_What you should do_:
Lines, not repeats, are what count: give the number of lines below that hold "small", and nothing more.

Exercise materials Start Marker

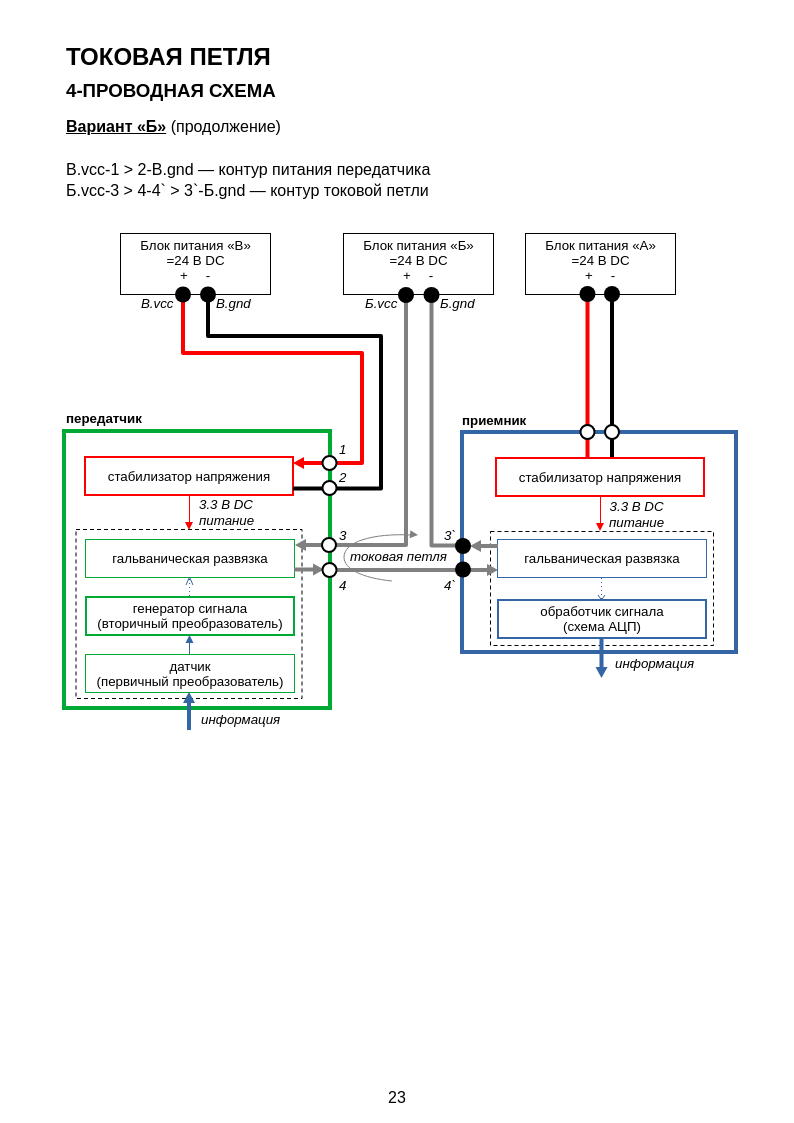
<!DOCTYPE html>
<html lang="ru">
<head>
<meta charset="utf-8">
<title>Токовая петля: 4-проводная схема</title>
<style>
:root {
  --ink: #000;
  --paper: #fff;
  --red: #f00;
  --green: #00a933;
  --blue: #3465a4;
  --gray: #808080;
}
* { box-sizing: border-box; margin: 0; padding: 0; }
html, body { width: 794px; height: 1123px; overflow: hidden; background: var(--paper); }
body { color: var(--ink); font: 16px/21px "Liberation Sans", Arial, sans-serif; }
.page { position: relative; width: 794px; height: 1123px; overflow: hidden; }
.intro { padding: 43px 66px 0; }
h1 { font-size: 24px; line-height: 28px; margin-bottom: 9px; }
h2 { font-size: 18.7px; line-height: 22px; margin-bottom: 14px; }
.variant { margin-bottom: 22px; }
.variant b { text-decoration: underline; }
.page-number { position: absolute; left: 0; right: 0; top: 1087px; text-align: center; }

.diagram { position: absolute; inset: 0; font-size: 13.3px; line-height: 15px; }
.diagram > * { position: absolute; }
.wires { left: 0; top: 0; }
.supply { width: 151px; height: 62px; border: 1px solid var(--ink); padding-top: 4px; text-align: center; }
.poles { display: flex; justify-content: center; gap: 18px; padding-right: 1px; }
.device { border: 4px solid; }
.transmitter { left: 62px; top: 429px; width: 270px; height: 281px; border-color: var(--green); }
.receiver { left: 460px; top: 430px; width: 278px; height: 224px; border-color: var(--blue); }
.block { display: flex; align-items: center; justify-content: center; width: 210px; height: 39px; border: 1px solid; text-align: center; white-space: nowrap; }
.block span { color: var(--ink); }
.strong { border-width: 2px; height: 40px; }
.red { color: var(--red); }
.green { color: var(--green); }
.blue { color: var(--blue); }
.label { line-height: 16px; white-space: nowrap; font-style: italic; }
.device-name { font-weight: bold; font-style: normal; }
.centered { text-align: center; }
</style>
</head>
<body>
<main class="page">
  <header class="intro">
    <h1>ТОКОВАЯ ПЕТЛЯ</h1>
    <h2>4-ПРОВОДНАЯ СХЕМА</h2>
    <p class="variant"><b>Вариант «Б»</b> (продолжение)</p>
    <p>В.vcc-1 &gt; 2-В.gnd — контур питания передатчика</p>
    <p>Б.vcc-3 &gt; 4-4` &gt; 3`-Б.gnd — контур токовой петли</p>
  </header>

  <section class="diagram" aria-label="Схема токовой петли">
    <div class="supply" style="left:120px;top:233px"><p>Блок питания «В»</p><p>=24 В DC</p><p class="poles"><span>+</span><span>-</span></p></div>
    <div class="supply" style="left:343px;top:233px"><p>Блок питания «Б»</p><p>=24 В DC</p><p class="poles"><span>+</span><span>-</span></p></div>
    <div class="supply" style="left:525px;top:233px"><p>Блок питания «А»</p><p>=24 В DC</p><p class="poles"><span>+</span><span>-</span></p></div>

    <div class="device transmitter"></div>
    <div class="device receiver"></div>

    <div class="block strong red" style="left:84px;top:456px"><span>стабилизатор напряжения</span></div>
    <div class="block green" style="left:85px;top:539px"><span>гальваническая развязка</span></div>
    <div class="block strong green" style="left:85px;top:596px"><span>генератор сигнала<br>(вторичный преобразователь)</span></div>
    <div class="block green" style="left:85px;top:654px"><span>датчик<br>(первичный преобразователь)</span></div>

    <div class="block strong red" style="left:495px;top:457px"><span>стабилизатор напряжения</span></div>
    <div class="block blue" style="left:497px;top:539px"><span>гальваническая развязка</span></div>
    <div class="block strong blue" style="left:497px;top:599px"><span>обработчик сигнала<br>(схема АЦП)</span></div>

    <svg class="wires" width="794" height="1123" viewBox="0 0 794 1123" fill="none" aria-hidden="true">
      <defs>
        <polygon id="arrow" points="0,0 -11,-6 -11,6"/>
        <polygon id="small-arrow" points="0,0 -8,-4 -8,4"/>
        <circle id="open-terminal" r="7" fill="#fff" stroke="#000" stroke-width="2"/>
        <circle id="solid-terminal" r="8" fill="#000"/>
      </defs>

      <g class="isolated-zones" stroke="#000" stroke-dasharray="4 3">
        <rect x="76" y="529.5" width="226" height="169"/>
        <rect x="490.5" y="531.5" width="223" height="114"/>
      </g>

      <g class="power-wires" stroke-width="4" stroke-linejoin="round">
        <path d="M208 295V336H381V488.5H293" stroke="#000"/>
        <path d="M183 295V353H362V463H301" stroke="#f00"/>
        <path d="M587.5 294V457" stroke="#f00"/>
        <path d="M612 294V457" stroke="#000"/>
      </g>
      <use href="#arrow" transform="translate(293 463) rotate(180)" fill="#f00"/>

      <g class="loop-wires" stroke="#808080" stroke-width="4" stroke-linejoin="round">
        <path d="M406 295V545H303"/>
        <path d="M431.5 295V545.5H463"/>
        <path d="M294 569.5H315M330 570H490"/>
        <path d="M498 546H478"/>
      </g>
      <g fill="#808080">
        <use href="#arrow" transform="translate(295 545) rotate(180)"/>
        <use href="#arrow" x="324" y="569.5"/>
        <use href="#arrow" transform="translate(470 546) rotate(180)"/>
        <use href="#arrow" x="498" y="570"/>
      </g>
      <path class="loop-direction" d="M392 581C362 578 344 569 344 557C344 542 372 533 412 535" stroke="#808080"/>
      <use href="#small-arrow" transform="translate(418 535) rotate(6)" fill="#808080"/>

      <g class="stabilized-power" stroke="#f00">
        <path d="M189.5 495V523M600.5 496V524"/>
      </g>
      <g fill="#f00">
        <use href="#small-arrow" transform="translate(189 530) rotate(90)"/>
        <use href="#small-arrow" transform="translate(600 531) rotate(90)"/>
      </g>

      <g class="signal-path" stroke="#3465a4">
        <path d="M189.5 596V578M601.5 578V599" stroke-dasharray="1 3"/>
        <path d="M186 585L189.5 577L193 585M598 595L601.5 600L605 595"/>
        <path d="M189.5 654V642"/>
        <path d="M189 730V702M601.5 638V669" stroke-width="4"/>
      </g>
      <g fill="#3465a4">
        <use href="#small-arrow" transform="translate(189.5 635) rotate(-90)"/>
        <use href="#arrow" transform="translate(189 692) rotate(-90)"/>
        <use href="#arrow" transform="translate(601.5 678) rotate(90)"/>
      </g>

      <g class="terminals">
        <use href="#solid-terminal" x="183" y="294.5"/>
        <use href="#solid-terminal" x="208" y="294.5"/>
        <use href="#solid-terminal" x="406" y="295"/>
        <use href="#solid-terminal" x="431.5" y="295"/>
        <use href="#solid-terminal" x="587.5" y="294"/>
        <use href="#solid-terminal" x="612" y="294"/>
        <use href="#solid-terminal" x="463" y="546"/>
        <use href="#solid-terminal" x="463" y="569.5"/>
        <use href="#open-terminal" x="329.5" y="463"/>
        <use href="#open-terminal" x="329.5" y="488"/>
        <use href="#open-terminal" x="329" y="545"/>
        <use href="#open-terminal" x="329.5" y="570"/>
        <use href="#open-terminal" x="587.5" y="432"/>
        <use href="#open-terminal" x="612" y="432"/>
      </g>
    </svg>

    <p class="label" style="left:141px;top:296px">В.vcc</p>
    <p class="label" style="left:216px;top:296px">В.gnd</p>
    <p class="label" style="left:365px;top:296px">Б.vcc</p>
    <p class="label" style="left:440px;top:296px">Б.gnd</p>
    <p class="label device-name" style="left:66px;top:411px">передатчик</p>
    <p class="label device-name" style="left:462px;top:413px">приемник</p>
    <p class="label" style="left:339px;top:442px">1</p>
    <p class="label" style="left:339px;top:470px">2</p>
    <p class="label" style="left:339px;top:528px">3</p>
    <p class="label" style="left:339px;top:578px">4</p>
    <p class="label" style="left:444px;top:528px">3`</p>
    <p class="label" style="left:444px;top:578px">4`</p>
    <p class="label" style="left:350px;top:549px">токовая петля</p>
    <p class="label" style="left:199px;top:497px">3.3 В DC<br>питание</p>
    <p class="label centered" style="left:609px;top:499px">3.3 В DC<br>питание</p>
    <p class="label" style="left:201px;top:712px">информация</p>
    <p class="label" style="left:615px;top:656px">информация</p>
  </section>

  <footer class="page-number">23</footer>
</main>
</body>
</html>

Exercise materials End Marker

_Answer to the problem_:
5